When it comes to wines you've made, you already know how they're doing. You've been tasting them all throughout the winemaking process. You know which of your wines are flawed and you are exited about those that hold promise. Even wines that seem less than pleasing are hard to give up on when you've grown the grapes yourself and turned them into wine. You keep hoping that someday you'll taste them and magically they will have turned the corner toward deliciousness. This can happen in some cases. For example, if a wine is otherwise good but overly tannic or just a bit too acidic, these characteristics will soften over time and the wine may become outstanding. But a wine that is made from underripe or otherwise flawed grapes, will never lose it's undesirable characteristics. You have to let go at some point and accept it, no matter how hard it may be. I can testify to the pain of pouring a 5 gallon carboy of wine that you have invested one year to grow, and two years to make, down the drain. It's a good thing there was a good glass of wine nearby to help me through it. Sadly this has happened more than once in my winemaking career. The bright side of this is that your knowledge of how to make good wine grows from experiences like these. So I don't really view them as failures.

What makes it all worth it are the good ones. When you draw some wine from a carboy full that has been developing nicely, to taste. You swirl it in the glass to get some air into it and hold it up to the light. Lovely color, deep red and great legs. You raise it up and draw in a deep breath. Currants, rich oak and earthiness flood your senses. If it tastes anything like the nose, this will be your best ever. You take a sip and it covers your tongue like silk. Fruitiness, black pepper and structured tannins fill your mouth. That's it. This is the best wine you've ever made. This is why you do it, why you work so hard in the vineyard and why you sacrifice your relaxation time to make wine. For all those people who think you're crazy for doing it, wait till they taste this... yes, then you'll finally get some objective opinions. But hey, you like it. So who cares what anyone else thinks, Right?

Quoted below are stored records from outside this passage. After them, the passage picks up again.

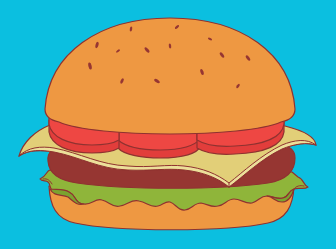
<!DOCTYPE html>
<html lang="en">
<head>
<meta charset="utf-8">
<title>Burger</title>
<style>
:root {
  --sky: #0bbfe0;
  --bun: #ee9842;
  --tomato: #ee4743;
  --tomato-edge: #e23d3b;
  --cheese: #e2cf78;
  --cheese-edge: #ecdf9a;
  --patty: #963632;
  --lettuce: #8fb53a;
  --lettuce-dark: #7ba32f;
  --outline: #8f3230;
}
html, body { margin: 0; height: 100%; overflow: hidden; background: var(--sky); }
svg { display: block; width: 336px; height: 249px; }
.shape { stroke: var(--outline); stroke-width: 1.2; stroke-linejoin: round; stroke-linecap: round; }
.line { fill: none; stroke: var(--outline); stroke-width: 1; stroke-linecap: round; stroke-linejoin: round; }
.bun { fill: var(--bun); }
.tomato { fill: var(--tomato); }
.tomato-edge { fill: var(--tomato-edge); }
.cheese { fill: var(--cheese); }
.cheese-edge { fill: var(--cheese-edge); }
.patty { fill: var(--patty); }
.lettuce { fill: var(--lettuce); }
.lettuce-fold { fill: var(--lettuce-dark); }
.seeds { fill: var(--patty); }
</style>
</head>
<body>
<svg viewBox="0 0 336 249" role="img" aria-label="Hamburger with tomato, cheese, patty and lettuce">
  <defs>
    <ellipse id="seed" rx="1.5" ry="3.2"/>
  </defs>
  <rect width="336" height="249" fill="var(--sky)"/>

  <path id="bottom-bun" class="shape bun" d="M49 186 C50 206 56 219 75 223 C115 232 228 232 268 223 C286 219 293 207 294 186 Z"/>

  <g id="lettuce">
    <path class="shape lettuce" d="M50 170 C46 171 47 176 40 179 C42 182 46 180 48 182 C51 184 49 189 53 191 C58 194 64 190 69 192 C76 195 75 204 84 204 C92 205 95 198 102 200 C110 202 112 208 120 206 C128 205 131 199 139 201 C147 202 150 208 158 206 C163 205 165 201 170 202 C176 204 178 211 185 210 C192 209 194 203 201 203 C208 204 211 208 218 206 C225 205 227 199 234 199 C241 199 245 204 252 203 C259 201 260 196 267 196 C273 196 277 200 283 198 C289 197 288 191 294 189 C299 187 304 190 308 187 C303 185 304 179 298 177 L292 172 Z"/>
    <path class="shape lettuce-fold" d="M50 189 C56 190 64 188 69 192 C76 195 75 204 84 204 C77 206 73 201 68 197 C62 194 54 197 50 189 Z"/>
    <path class="shape lettuce-fold" d="M267 196 C273 196 277 200 283 198 C289 197 288 191 294 189 C292 196 289 202 282 202 C275 202 274 197 267 196 Z"/>
    <path class="line" d="M43 179 C48 178 50 181 52 184 M294 189 C296 186 300 185 304 186"/>
  </g>

  <path id="patty" class="shape patty" d="M65 145 C52 147 47 152 48 161 C49 174 59 180 77 183 C125 190 220 190 268 183 C286 180 295 172 295 158 C295 151 291 146 280 145 Z"/>

  <g id="cheese">
    <path class="shape cheese" d="M50 125 C35 131 23 142 19 156 C29 149 42 150 54 152 C80 157 99 169 128 170 C150 171 167 168 184 170 C203 172 218 178 229 187 C244 176 261 159 282 149 C294 144 307 142 316 145 C315 137 305 131 285 126 Z"/>
    <path class="cheese-edge" d="M19 156 C29 149 42 150 54 152 C80 157 99 169 128 170 C150 171 167 168 184 170 C203 172 218 178 229 187 C244 176 261 159 282 149 C294 144 307 142 316 145 C307 138 294 140 282 145 C261 155 243 172 229 183 C217 174 203 168 184 166 C167 164 150 168 128 166 C100 165 80 153 54 148 C41 146 28 147 19 156 Z"/>
    <path class="line" d="M19 156 C28 147 41 146 54 148 C80 153 100 165 128 166 C150 168 167 164 184 166 C203 168 217 174 229 183 C243 172 261 155 282 145 C294 140 307 138 316 145 M229 183 V187"/>
    <path class="line" d="M19 156 C29 149 42 150 54 152 C80 157 99 169 128 170 C150 171 167 168 184 170 C203 172 218 178 229 187 C244 176 261 159 282 149 C294 144 307 142 316 145"/>
  </g>

  <g id="tomatoes">
    <path class="shape tomato-edge" d="M118 134 V148 C124 155 143 158 160 158 C181 158 197 154 201 146 V132 Z"/>
    <path class="shape tomato" d="M118 132 V140 C126 147 143 150 160 150 C180 150 195 146 201 138 V130 Z"/>
    <path class="shape tomato-edge" d="M49 120 V132 C51 145 68 153 92 153 C104 153 114 151 119 148 V130 Z"/>
    <path class="shape tomato" d="M49 118 V124 C51 137 68 145 92 145 C104 145 114 143 119 140 V128 Z"/>
    <path class="shape tomato-edge" d="M197 130 V148 C205 153 219 155 235 154 C263 153 282 146 284 132 V120 Z"/>
    <path class="shape tomato" d="M197 128 V140 C205 145 219 147 235 146 C263 145 282 138 284 124 V118 Z"/>
  </g>

  <g id="top-bun">
    <path class="shape bun" d="M45 109 C49 53 99 18 170 18 C241 18 291 53 295 109 C295 116 291 120 281 122 C245 138 95 138 59 122 C49 120 45 116 45 109 Z"/>
    <g class="seeds">
      <use href="#seed" transform="translate(97 45) rotate(14)"/>
      <use href="#seed" transform="translate(131 29) rotate(10) scale(.8)"/>
      <use href="#seed" transform="translate(118 51) rotate(55) scale(.7)"/>
      <use href="#seed" transform="translate(147 50) rotate(-42)"/>
      <use href="#seed" transform="translate(177 27) rotate(50) scale(.8)"/>
      <use href="#seed" transform="translate(170 46) rotate(-8) scale(.8)"/>
      <use href="#seed" transform="translate(210 39) rotate(-65) scale(.7)"/>
      <use href="#seed" transform="translate(222 55) rotate(-35)"/>
      <use href="#seed" transform="translate(248 58) rotate(-35)"/>
      <use href="#seed" transform="translate(90 66) rotate(-12) scale(1.1)"/>
      <use href="#seed" transform="translate(122 81) rotate(28) scale(.9)"/>
      <use href="#seed" transform="translate(157 81) rotate(-55)"/>
      <use href="#seed" transform="translate(202 72) rotate(-18)"/>
      <use href="#seed" transform="translate(238 86) rotate(35) scale(.8)"/>
    </g>
  </g>
</svg>
</body>
</html>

  1. You have a very nice blog, good post...keep up the good job

  2. Thank you Sorina,

    I appreciate the kind words. I hope you stop by again.